Estonian Librarians' Association

The mission of the Estonian Librarians' Association is to help preserve Estonian national identity through appreciation, preservation, development and acknowledgement of libraries in Estonia.

The vision of the Estonian Librarians' Association is to bring together different types of libraries and librarians while acting as a policymaker, treasurer and moderator of information. The Association is a trustworthy partner for the state, civil societies and the private sector.

A Brief History

The founding congress of the Estonian Librarians' Association was held in February 1923 in Tallinn, with the participation of 54 librarians from all over the country. The congress was the first attempt to unite librarians in order to improve the quality of librarianship in Estonia.
The Association had only 17 years, from 1923 until 1940, to take action before the Second World War, and they started practically from zero: at that time the university offered no degree in librarianship in Estonia, there existed no state network of libraries and the libraries did not have their own buildings or rooms or financing. At schools and in the local communities librarians worked without salary. The first undertaking of the Association was to organize training courses for librarians. That began in 1924, and until 1940 they managed to give 36 courses.

A difficult task for the Association was to prepare the Libraries Act for the Parliament, which was passed in 1924. The Act stated that one copy of every publication printed in Estonia is to be sent to the Tallinn City Library. Thanks to this new law, the collections of the Tallinn libraries came to be well provided. The Libraries Act set a firm ground for the development of public libraries and made books easily accessible for everyone at the libraries.
In the 1920s the Estonian Ministry of Education created a position for an advisor who, besides other responsibilities addressed problems dealing with libraries.

In 1923 the Association started publishing their own journal which was, and still is called "Raamatukogu" (The Library).

The Soviet invasion put an end to the Association’s existence, but a department for libraries worked under the Ministry of Culture and studies in librarianship became available at the university. A network of libraries was created all over Estonia.

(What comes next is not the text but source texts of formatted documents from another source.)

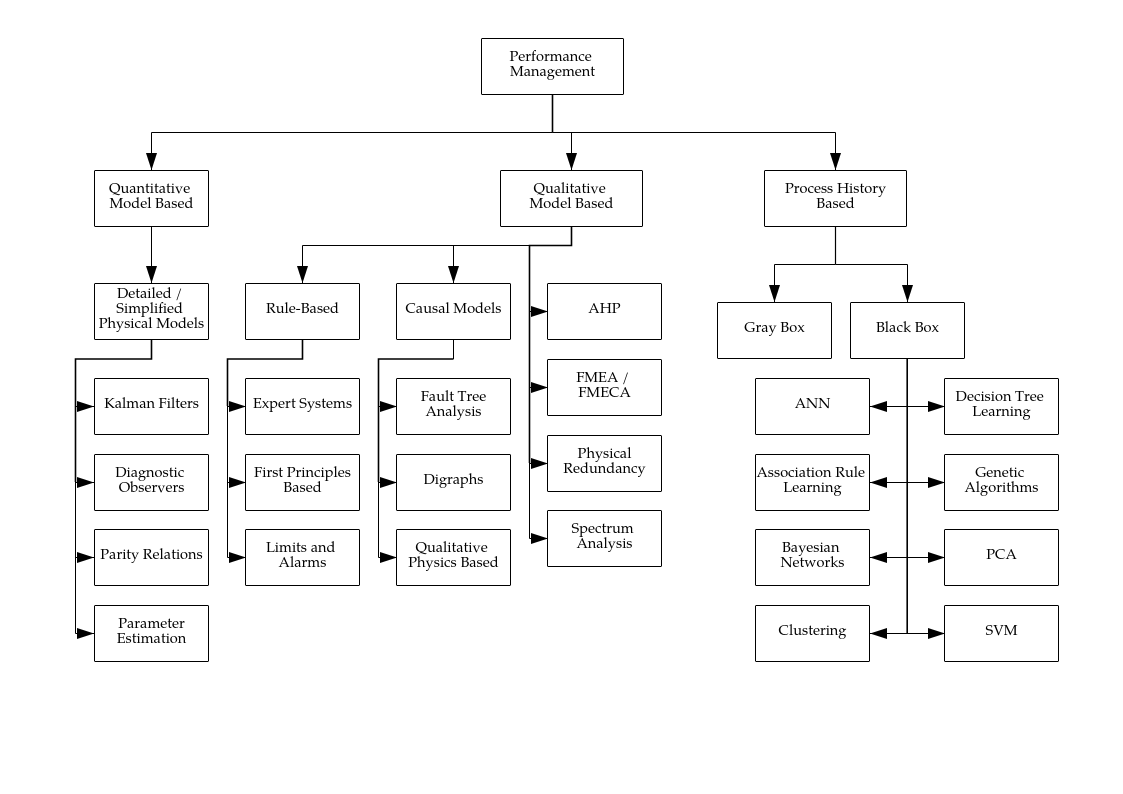
<!DOCTYPE html>
<html lang="en">
<head>
<meta charset="utf-8">
<title>Performance Management Methods</title>
<style>
  :root {
    --ink: #000;
    --paper: #fff;
    --node-width: 115px;
    --node-height: 57px;
  }
  * { box-sizing: border-box; }
  html, body { margin: 0; background: var(--paper); overflow: hidden; }
  .diagram {
    position: relative;
    width: 1123px;
    height: 794px;
    overflow: hidden;
    background: var(--paper);
    color: var(--ink);
    font: 14.6px/15px "TeX Gyre Pagella", "Palatino Linotype", Palatino, serif;
    font-kerning: none;
  }
  .connectors { position: absolute; inset: 0; fill: none; stroke: var(--ink); }
  .arrowhead { fill: var(--ink); stroke: none; }
  .branches { stroke-width: 1; marker-end: none; }
  .branches path { marker-end: url(#arrow); }
  .trunks { stroke-width: 1.6; }
  .node {
    position: absolute;
    left: var(--x);
    top: var(--y);
    width: var(--node-width);
    height: var(--node-height);
    display: flex;
    align-items: center;
    justify-content: center;
    padding-bottom: 4px;
    border: 1px solid var(--ink);
    border-radius: 1px;
    background: var(--paper);
    text-align: center;
    white-space: pre;
  }
  .wide { --node-width: 143px; }
</style>
</head>
<body>
<main class="diagram">
  <svg class="connectors" width="1123" height="794" viewBox="0 0 1123 794" aria-hidden="true">
    <defs>
      <marker id="arrow" markerUnits="userSpaceOnUse" markerWidth="17" markerHeight="12" refX="17" refY="6" orient="auto">
        <path class="arrowhead" d="M0 0.5L17 6L0 11.5z"/>
      </marker>
    </defs>
    <g class="branches">
      <!-- Top level -->
      <path d="M552.5 132.5H151.5V170"/>
      <path d="M552.5 132.5H571.5V170"/>
      <path d="M552.5 132.5H835.5V170"/>
      <!-- Quantitative -->
      <path d="M151.5 227V283"/>
      <path d="M75.5 359V406.5H94"/>
      <path d="M75.5 406V482.5H94"/>
      <path d="M75.5 482V557.5H94"/>
      <path d="M75.5 557V633.5H94"/>
      <!-- Qualitative -->
      <path d="M571.5 245.5H302.5V283"/>
      <path d="M571.5 245.5H453.5V283"/>
      <path d="M529.5 245V311.5H548"/>
      <path d="M529.5 311V387.5H548"/>
      <path d="M529.5 387V463.5H548"/>
      <path d="M529.5 463V538.5H548"/>
      <!-- Rule-based -->
      <path d="M227.5 359V406.5H246"/>
      <path d="M227.5 406V482.5H246"/>
      <path d="M227.5 482V557.5H246"/>
      <!-- Causal models -->
      <path d="M378.5 359V406.5H397"/>
      <path d="M378.5 406V482.5H397"/>
      <path d="M378.5 482V557.5H397"/>
      <!-- Process history -->
      <path d="M835.5 227V264.5H774.5V302"/>
      <path d="M835.5 264.5H907.5V302"/>
      <!-- Black box -->
      <path d="M907 406.5H870"/><path d="M907 406.5H945"/>
      <path d="M907 482.5H870"/><path d="M907 482.5H945"/>
      <path d="M907 557.5H870"/><path d="M907 557.5H945"/>
      <path d="M907 633.5H870"/><path d="M907 633.5H945"/>
    </g>
    <g class="trunks">
      <path d="M552.5 94V132.5"/>
      <path d="M571.5 227V245.5H529.5V463"/>
      <path d="M151.5 340V359H75.5V482"/>
      <path d="M302.5 340V359H227.5V406"/>
      <path d="M453.5 340V359" stroke-width="1"/>
      <path d="M453.5 359H378.5V482"/>
      <path d="M907.2 359V633.5"/>
      <path d="M835.5 227V264" stroke-width="1.2"/>
    </g>
  </svg>

  <div class="node wide" style="--x:481px;--y:38px">Performance <br>Management</div>

  <div class="node" style="--x:94px;--y:170px">Quantitative <br>Model Based</div>
  <div class="node wide" style="--x:500px;--y:170px">Qualitative <br>Model Based</div>
  <div class="node wide" style="--x:764px;--y:170px">Process History<br>Based</div>

  <div class="node" style="--x:94px;--y:283px">Detailed / <br>Simplified <br>Physical Models</div>
  <div class="node" style="--x:94px;--y:378px">Kalman Filters</div>
  <div class="node" style="--x:94px;--y:454px">Diagnostic <br>Observers</div>
  <div class="node" style="--x:94px;--y:529px">Parity Relations</div>
  <div class="node" style="--x:94px;--y:605px">Parameter<br>Estimation</div>

  <div class="node" style="--x:245px;--y:283px">Rule-Based</div>
  <div class="node" style="--x:245px;--y:378px">Expert Systems</div>
  <div class="node" style="--x:245px;--y:454px">First Principles<br>Based</div>
  <div class="node" style="--x:245px;--y:529px">Limits and <br>Alarms</div>

  <div class="node" style="--x:396px;--y:283px">Causal Models</div>
  <div class="node" style="--x:396px;--y:378px">Fault Tree<br>Analysis</div>
  <div class="node" style="--x:396px;--y:454px">Digraphs</div>
  <div class="node" style="--x:396px;--y:529px">Qualitative <br>Physics Based</div>

  <div class="node" style="--x:547px;--y:283px">AHP</div>
  <div class="node" style="--x:547px;--y:359px">FMEA / <br>FMECA</div>
  <div class="node" style="--x:547px;--y:435px">Physical<br>Redundancy</div>
  <div class="node" style="--x:547px;--y:510px">Spectrum <br>Analysis</div>

  <div class="node" style="--x:717px;--y:302px">Gray Box</div>
  <div class="node" style="--x:850px;--y:302px">Black Box</div>

  <div class="node" style="--x:755px;--y:378px">ANN</div>
  <div class="node" style="--x:755px;--y:454px">Association Rule <br>Learning</div>
  <div class="node" style="--x:755px;--y:529px">Bayesian <br>Networks</div>
  <div class="node" style="--x:755px;--y:605px">Clustering</div>

  <div class="node" style="--x:944px;--y:378px">Decision Tree <br>Learning</div>
  <div class="node" style="--x:944px;--y:454px">Genetic <br>Algorithms</div>
  <div class="node" style="--x:944px;--y:529px">PCA</div>
  <div class="node" style="--x:944px;--y:605px">SVM</div>
</main>
</body>
</html>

The year 1988, in the time of the “Singing Revolution” and “Perestroika”, a few years before independence, was a very lively period in Estonia when many societies and associations were newly created or brought back to life after having been prohibited under the Soviet regime. Such was the case also with the Estonian Librarians' Association. ELA was among the first organisations that restarted their work when favourable conditions emerged after the end of the Soviet occupation. In the twenty years that followed, a lot has changed. But the mission of the Association has not: promotion of librarianship, development of vocational education for librarians and the protection of vocational interests of librarians were set as goals of the Association already in the first statutes that was passed at the first congress in 1923. These goals have remained the priority of the Association until this day.